Ontario’s recently-announced $109 million investment includes:
$38.5 million to Ontario’s 23 poorest performing ER’s.
$22 million in new priority funding for Ontario’s 14 Local Health Integration Networks (LHINs).
$4.5 million in new nurse-led outreach teams.
In a laudable effort to reduce waiting times in emergency rooms, the McGuinty government’s initiative set two benchmarks hospitals must meet: the first sets a maximum wait time for patients with minor or uncomplicated conditions, at four hours; the second sets the maximum wait time for patients with complex conditions at eight hours.
But an unintended consequence is that to shorten wait times, people still in need some care may be pushed out of emergency rooms into the cold. To clear busy ER rooms, hospitals designate those who are in an acute-care hospital bed waiting for a transfer to another facility as ‘alternate level of care’ patients (ALC). These post-acute patients are seen as responsible for clogging ER rooms. So to make space in ER, they’re being sent to other health care facilities.
“Doctors are telling us that they are being pressured to clear beds,” says Judith Wahl, executive director Advocacy Centre for the Elderly in Toronto. “Yet ALC patients are quite often not ready to return home. Their needs are such that they are unable to function on their own, and need rehabilitation and more comprehensive care then families are often able to provide.”
According to the government of Ontario, close to 19 per cent of patients currently in a hospital bed in Ontario are in need of ALC. With hospitals under immense pressure to reduce waiting times, these patients are either being forced to take a placement in a Long Term Care (LTC) facility sometimes many miles away, or in some instances when there are no LTC beds available, they are being pushed into private retirement homes.
“We are getting calls from people who are being told by the hospital that they have to go to a home with the first available bed, but legally they have the right to chose,” says Wahl.
Further complicating the issue is the fact that Ontario regulates LTC facilities but not private retirement homes. “Many of the [private] homes still operate as D-class facilities and many have subsequently been shut down,” says Wahl, raising the possibility that post-acute patients are being fast-tracked into institutions that are either inconveniently located or don’t meet their specific care needs.

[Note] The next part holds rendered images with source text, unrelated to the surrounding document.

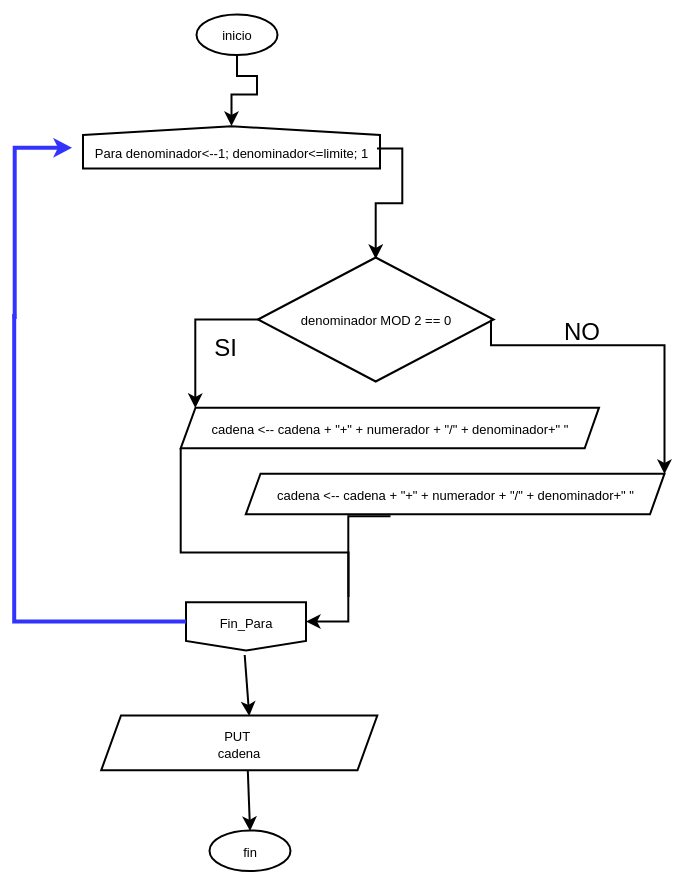
<!DOCTYPE html>
<html lang="es">
<head>
<meta charset="utf-8">
<title>Diagrama de flujo</title>
<style>
:root { --ink: #000; --paper: #fff; --loop: #3333ff; }
* { box-sizing: border-box; }
html, body { margin: 0; background: var(--paper); }
.flowchart {
  position: relative; width: 684px; height: 884px; overflow: hidden;
  background: var(--paper); color: var(--ink);
  font: 13px/17px "Liberation Sans", Arial, sans-serif;
}
.drawing { position: absolute; inset: 0; display: block; }
.shapes { fill: var(--paper); stroke: var(--ink); stroke-width: 2; stroke-miterlimit: 10; }
.connectors { fill: none; stroke: var(--ink); stroke-width: 2; stroke-miterlimit: 10; }
.loop { fill: none; stroke: var(--loop); stroke-width: 4; stroke-miterlimit: 10; }
.head { fill: var(--ink); }
.loop-head { fill: var(--loop); }
.node, .branch { position: absolute; display: flex; align-items: center; justify-content: center; text-align: center; white-space: nowrap; }
.start { left: 196px; top: 15px; width: 82px; height: 41px; }
.for-loop { left: 83px; top: 138px; width: 297px; height: 31px; }
.decision { left: 258px; top: 258px; width: 236px; height: 125px; }
.even-step { left: 181px; top: 409px; width: 418px; height: 41px; }
.odd-step { left: 246px; top: 475px; width: 419px; height: 41px; }
.loop-end { left: 186px; top: 603px; width: 120px; height: 41px; }
.output { left: 101px; top: 717px; width: 276px; height: 55px; }
.end { left: 209px; top: 832px; width: 82px; height: 41px; }
.branch { font-size: 24px; line-height: 28px; }
.yes { left: 205px; top: 334px; width: 41px; }
.no { left: 555px; top: 318px; width: 54px; }
</style>
</head>
<body>
<main class="flowchart">
  <svg class="drawing" width="684" height="884" viewBox="0 0 684 884" aria-hidden="true">
    <defs>
      <marker id="arrow" markerUnits="userSpaceOnUse" markerWidth="15" markerHeight="15" refX="5" refY="7.5" orient="auto">
        <path class="head" d="M0 0 15 7.5 0 15 4 7.5Z"/>
      </marker>
      <marker id="loop-arrow" markerUnits="userSpaceOnUse" markerWidth="20" markerHeight="20" refX="6" refY="10" orient="auto">
        <path class="loop-head" d="M0 0 19 10 0 20 5 10Z"/>
      </marker>
    </defs>
    <g class="shapes">
      <ellipse cx="237" cy="34.7" rx="40.5" ry="20.3"/>
      <polygon points="83,135 231.5,126.3 380,135 380,168.5 83,168.5"/>
      <polygon points="258,319.5 375.7,257.5 493.7,319.5 375.7,381.5"/>
      <polygon points="195.5,407.7 599,407.7 584.7,448.3 180.7,448.3"/>
      <polygon points="260.5,473.7 664.5,473.7 650,514.3 245.8,514.3"/>
      <polygon points="186,602.3 306,602.3 306,641 246,650.5 186,641"/>
      <polygon points="121,715.5 377.3,715.5 357.5,770.3 101.2,770.3"/>
      <ellipse cx="250" cy="850.7" rx="40.5" ry="20.3"/>
    </g>
    <g class="connectors">
      <path d="M237 55V76H257V94.5H231.5V116" marker-end="url(#arrow)"/>
      <path d="M377 148.5H402.3V203.3H375.7V249" marker-end="url(#arrow)"/>
      <path d="M258 319.5H195.3V398" marker-end="url(#arrow)"/>
      <path d="M491 319.5V345.3H664.5V464" marker-end="url(#arrow)"/>
      <path d="M180.7 448.3V552.5H348.5V597"/>
      <path d="M390.5 516.3H348.3V621.5H316" marker-end="url(#arrow)"/>
      <path d="M244.7 655 248.5 706" marker-end="url(#arrow)"/>
      <path d="M247.8 770.3 249.7 821" marker-end="url(#arrow)"/>
    </g>
    <g class="loop">
      <path d="M186 621.5H14.2V314"/>
      <path d="M14.7 319V147.8H59" marker-end="url(#loop-arrow)"/>
    </g>
  </svg>
  <div class="node start">inicio</div>
  <div class="node for-loop">Para denominador&lt;--1; denominador&lt;=limite; 1</div>
  <div class="node decision">denominador MOD 2 == 0</div>
  <div class="branch yes">SI</div>
  <div class="branch no">NO</div>
  <div class="node even-step">cadena &lt;-- cadena + "+" + numerador + "/" + denominador+" "</div>
  <div class="node odd-step">cadena &lt;-- cadena + "+" + numerador + "/" + denominador+" "</div>
  <div class="node loop-end">Fin_Para</div>
  <div class="node output"><span>PUT&nbsp;<br>cadena</span></div>
  <div class="node end">fin</div>
</main>
</body>
</html>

The government is aware of the need to better provide for ALC patients and re-capped its initiatives to relieve the ALC pressures in Ontario hospitals. In 2008/09, the government announced:
– $94 million as part of the Aging at Home Strategy – a four-year, $1.1 billion initiative to provide support to seniors and caregivers
– $38.5 million for increased home care, personal support and homemaking services and enhanced integration between hospitals and Community Care Access Centres
– $22 million in new priority funding for Ontario’s 14 Local Health Integration Networks (LHINs) to invest in local solutions to further address ALC pressures